Zverev chose to make his own decision and called a wide backhand from Fokina out during a point in the fourth game of the match, which would have given the 24-year-old a break of serve.
Alexander Zverev was involved in a heated row with an umpire at the French Open on Thursday
The German was left furious with a close line call against Alejandro Davidovich Fokina
After calling the ball out, umpire Alison Hughes inspected the mark and said the ball was in
Zverev was furious with the call and protested with the official before play got back underway
But the umpire, Britain’s Alison Hughes, climbed down from her seat to inspect the ball mark and did not agree with Zverev’s decision that the ball was out.
Believing she had looked at the wrong mark on the court, Zverev rushed back towards the mark and said: ‘No, no, no! It’s here! No!’
But as Hughes returned to her seat and declared it was not a full mark, the German crouched to his knees and protested.
He said: ‘I never complain about much – if you say it’s in or out I always agree. But how do you call this in?
Hughes replied: ‘For me it is not a complete mark.’
Zverev, still not convinced with her decision, replied: ‘I understand that for you it’s in because you say it’s in, but it is not!’

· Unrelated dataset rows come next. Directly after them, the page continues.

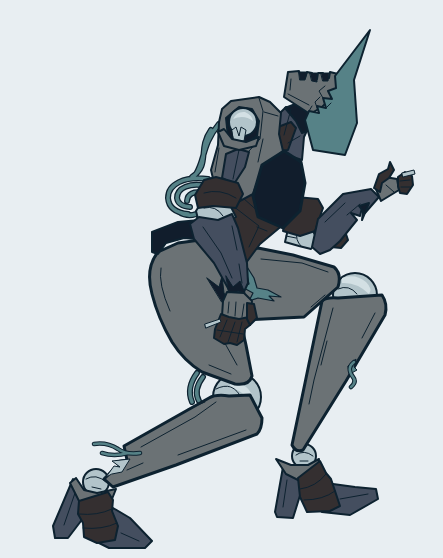
<!DOCTYPE html>
<html lang="en">
<head>
<meta charset="utf-8">
<title>Crouching robot</title>
<style>
:root{--paper:#e8eef2;--ink:#0d2230;--steel:#6b7275;--shade:#555c60;--teal:#568287;--slate:#444e5f;--brown:#342f30;--night:#111d2c;--joint:#b2c4ca;--shine:#d3e0e4}
html,body{margin:0;overflow:hidden;background:var(--paper)}
svg{display:block;width:443px;height:558px}
.robot{stroke:var(--ink);stroke-width:2;stroke-linejoin:round;stroke-linecap:round}
.steel{fill:var(--steel)}.shade{fill:var(--shade)}.teal{fill:var(--teal)}.slate{fill:var(--slate)}
.brown{fill:var(--brown)}.night{fill:var(--night)}.joint{fill:var(--joint)}
.shine{fill:var(--shine);stroke:none}
.seam{fill:none;stroke-width:1}
.heavy{stroke-width:3}
.cable-edge{fill:none;stroke-width:6}
.cable{fill:none;stroke:var(--teal);stroke-width:3.5}
.thin .cable-edge{stroke-width:4.5}.thin .cable{stroke-width:2.5}
</style>
</head>
<body>
<svg viewBox="0 0 443 558" role="img" aria-label="Crouching robot with a horned teal visor">
<defs>
<path id="back-cables" d="M211 130C197 150 211 164 192 177M219 124C202 144 205 160 196 174M208 179C184 176 168 184 168 198Q169 212 188 214M207 186C190 182 177 188 177 198Q178 206 190 207M204 193Q188 190 187 201M202 211Q190 219 179 212"/>
<path id="knee-cables" d="M197 373Q186 388 192 402M203 377Q193 390 199 401"/>
<path id="shin-cables" d="M140 453Q126 455 118 449Q107 442 94 444M128 453Q114 457 102 453M354 362Q346 368 353 377Q357 382 351 387"/>
</defs>
<rect width="443" height="558" fill="var(--paper)"/>
<g class="robot">
<g id="cables">
<use href="#back-cables" class="cable-edge"/><use href="#back-cables" class="cable"/>
<use href="#knee-cables" class="cable-edge"/><use href="#knee-cables" class="cable"/>
</g>

<g id="far-arm">
<path class="joint" d="M288 229L310 226L318 240L311 249L299 246L285 242Z"/>
<path class="seam" d="M297 232Q295 240 301 246M286 236L296 238"/>
<path class="brown" d="M296 197L318 199L323 208L315 231L300 236L283 231L286 218Z"/>
<path class="brown" d="M335 239L346 234L348 240L341 248L331 247Z"/>
<path class="slate" d="M318 219L343 194L371 189L379 197L365 213L362 208L360 216L351 213L357 220L340 241L330 250L320 254L312 247Z"/>
<path class="seam" d="M325 222L345 203M360 204L347 215"/>
<path class="night" d="M359 206L369 203L362 220L363 211Z"/>
<path class="steel" d="M375 187L385 177L397 179L399 190L381 201Z"/>
<path class="brown" d="M374 188L379 174L388 169L390 162L394 170L389 178L382 183L380 192Z"/>
<path class="brown" d="M398 177L405 172L412 176L413 185L407 194L400 193L398 186Z"/>
<path class="seam" d="M400 181L410 180M401 187L410 187M386 185L394 192"/>
<path class="joint" stroke-width="1" d="M402 173L414 170L415 174L403 177Z"/>
</g>

<g id="far-leg">
<circle class="joint" cx="355" cy="295" r="22"/>
<path class="shine" d="M342 278Q355 273 366 282Q373 289 369 294Q357 282 342 283Z"/>
<path class="seam" d="M338 289Q349 284 357 294"/>
<circle class="joint" cx="304" cy="456" r="12"/>
<path class="seam" d="M296 455Q304 449 313 456M300 461L308 461"/>
<path class="steel heavy" d="M322 301Q326 297 338 298L382 295Q388 304 385 315L346 381L303 450Q296 453 292 445L305 383Z"/>
<path class="seam" d="M333 308L314 380L309 404M375 313L362 338M327 341L321 365"/>
<path class="teal" stroke-width="1" d="M348 366L356 359L354 367L357 370L350 374Z"/>
<path class="slate" d="M283 467L275 512L277 517L293 518L302 489L300 472Z"/>
<path class="slate" d="M333 484L355 487L376 489L378 499L350 515L322 512L315 506Z"/>
<path class="seam" d="M340 499L368 494M287 480L283 507"/>
<path class="steel" d="M276 459L291 465L308 465L319 459L318 470L300 481L286 474Z"/>
<path class="brown" d="M298 478L320 461L326 473L331 479L340 506L330 511L307 512L300 497Z"/>
<path class="seam" d="M300 489Q316 487 326 474M304 500Q323 500 335 491"/>
</g>

<g id="far-thigh">
<path class="steel heavy" d="M216 250L258 248L293 255L334 267Q342 274 338 287L304 317L246 320L222 300Z"/>
<path class="seam" d="M261 259L302 263L328 272M311 307L325 295"/>
<path class="teal" stroke-width="1.2" d="M244 262L254 278L257 288L268 290L281 297L269 296L274 301L258 298L249 301L253 293L242 287L249 284Z"/>
</g>

<g id="near-leg">
<circle class="joint" cx="237" cy="397" r="24"/>
<path class="shine" d="M231 382Q247 382 253 397L248 405Q246 390 229 388Z"/>
<path class="seam" d="M216 389Q233 380 242 399"/>
<circle class="joint" cx="96" cy="482" r="13"/>
<path class="seam" d="M86 479Q96 473 106 482M92 487L101 489"/>
<path class="steel heavy" d="M124 446L209 398Q216 394 229 396L250 395L262 418Q262 429 257 434L176 465L113 487L104 479L113 470L122 468L116 462L127 460Z"/>
<path class="seam" d="M141 447L195 417L216 402M178 455L246 430M127 470L143 463M188 409L205 402"/>
<path class="joint" stroke-width="1" d="M106 477L114 466L120 467L112 461L130 459L122 472L112 474Z"/>
<path class="slate" d="M73 479L53 526L55 538L68 538L84 517L86 500Z"/>
<path class="slate" d="M113 508L130 518L152 541L145 548L109 548L97 542L105 525Z"/>
<path class="seam" d="M121 533L139 541M75 493L64 525"/>
<path class="steel" d="M70 483L76 478L84 490L97 493L116 489L112 499L92 506L79 501Z"/>
<path class="brown" d="M79 501L108 492L113 500L112 511L118 526L115 540L97 543L84 537L83 523L78 514Z"/>
<path class="seam" d="M79 514Q97 516 112 509M83 528Q102 530 117 523"/>
<path class="steel heavy" d="M158 252L178 243L200 240L222 252Q231 268 236 300L246 345L252 376Q249 386 235 384L202 372Q184 361 172 342Q158 318 152 294Q145 268 158 252Z"/>
<path class="seam" d="M224 263L244 271M222 338L237 365M161 268Q158 284 170 311M209 365L231 374"/>
<path class="night" stroke-width="1" d="M207 278L219 287L222 276L224 293L230 302L222 302Z"/>
</g>
<g class="thin"><use href="#shin-cables" class="cable-edge"/><use href="#shin-cables" class="cable"/></g>

<g id="torso">
<path class="night" d="M152 232L178 222L199 220L206 240L184 238L166 243L158 254L152 252Z"/>
<path class="brown" d="M199 211L238 185L257 199L284 224L260 244L243 267L230 255L205 245L193 233Z"/>
<path class="seam" d="M233 206L259 226L249 247M243 198L270 222M257 227L267 231"/>
<path class="slate" d="M273 120L286 107L301 108L310 124L304 137L302 160L284 154Z"/>
<path class="night" d="M285 108L298 103L309 111L312 129L302 133L296 121Z"/>
<path class="brown" d="M278 127L291 122L296 128L288 150L280 151Z"/>
<path class="seam" d="M291 109L284 135M300 136L288 143"/>
<path class="steel" d="M222 109L231 101L259 97L270 102L281 113L279 134L283 151L262 169L253 194L238 202L215 187L211 170L218 145L219 122Z"/>
<path class="seam" d="M259 98L263 111L260 139L249 151M264 112L278 116M263 139L258 162"/>
<path class="night heavy" d="M262 165L284 151L301 162L305 183L300 211L283 228L258 217L253 196Z"/>
</g>

<g id="near-arm">
<path class="slate" d="M226 154L238 149L249 152L245 167L234 184L222 178Z"/>
<path class="seam" d="M239 150L233 179M219 148L215 172"/>
<path class="night" d="M226 118L239 107L252 109L259 121L257 136L246 143L228 137Z"/>
<circle class="joint" cx="243" cy="122" r="14"/>
<path class="shine" d="M233 119Q237 111 245 112Q252 115 253 121Q244 114 233 119Z"/>
<path class="joint" stroke-width="1" d="M232 130L236 127L239 136L241 127L246 130L244 141L234 141Z"/>
<path class="steel" d="M218 132L224 129L232 139L246 142L259 137L256 146L239 150L224 146Z"/>
<path class="joint" d="M201 203L230 205L236 217L222 225L198 219L196 211Z"/>
<path class="seam" d="M204 208Q216 205 223 216"/>
<path class="brown" d="M195 195L204 180L216 177L238 183L243 194L236 208L213 206L198 208Z"/>
<path class="seam" d="M204 193Q220 188 236 198"/>
<path class="slate" d="M190 224L199 217L218 220L232 214L238 228L247 263L248 283L243 294L229 290L214 263L194 239Z"/>
<path class="seam" d="M203 227L221 253L232 278M232 226L237 250M239 264L242 283"/>
<path class="night" stroke-width="1" d="M226 276L233 287L240 281L245 293L238 291L229 293Z"/>
<path class="steel" d="M227 292L244 293L252 301L250 319L237 323L222 316L223 301Z"/>
<path class="seam" d="M229 302L228 313M236 302L235 316M244 304L242 317"/>
<path class="brown" d="M221 314L229 317L239 319L249 317L250 325L245 329L244 340L237 345L230 343L224 344L214 338L215 329Z"/>
<path class="brown" d="M247 303L254 304L257 318L250 325L247 319Z"/>
<path class="seam" d="M227 320L220 337M235 322L228 342M242 322L237 342M217 330L243 334"/>
<path class="joint" stroke-width="1" d="M205 324L220 319L221 322L206 328Z"/>
</g>

<g id="head">
<path class="steel" d="M288 72L299 71L301 78L305 78L307 72L312 73L314 80L317 79L318 73L323 73L325 79L329 78L330 72L338 74L337 92L322 107L310 114L284 97Z"/>
<path class="night" stroke-width="1" d="M299 72L307 72L305 80L300 80ZM310 73L317 73L317 82L312 81ZM321 73L329 73L328 81L323 81Z"/>
<path class="seam" d="M288 94L309 105M291 79L290 90"/>
<path class="teal" d="M370 30L362 55L354 80L357 123L345 155L313 150L305 120L309 111L319 113L317 106L326 108L323 98L332 99L328 91L336 88L335 76Z"/>
<path class="seam" d="M319 113L315 102L320 97M326 108L331 103M323 98L319 91L325 86M309 111L312 106"/>
</g>
</g>
</svg>
</body>
</html>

After play resumed, Zverev cruised into the semi-finals with a 6-4, 6-1, 6-1 win over Fokina.
After play resumed, Zverev cruised into the semi-finals with a 6-4, 6-1, 6-1 win over Fokina
He became the first German to reach the last four at Roland Garros since Michael Stich in 1996
Sixth seed Zverev became the first German to reach the last four at Roland Garros since Michael Stich in 1996.
He was simply too good for the world No 46, who managed to hold serve only three times for his first appearance on court Philippe Chatrier.
After a tense opening set in which both players had struggled to hold serve, world number six Zverev stepped up a gear as the Spaniard faltered.
Another double break in the third set saw Zverev move 4-1 ahead before Davidovich Fokina failed to hold again as the German took his place in the last four, completing a comfortable victory in one hour and 38 minutes.
Zverev will face either Greek fifth seed Stefanos Tsitsipas or world No. 2 Daniil Medvedev of Russia.
‘Obviously it’s very nice to be in the semi-finals but that doesn’t satisfy me,’ said Zverev.
‘I’ve been playing better and better and now we’ll see what happens next.’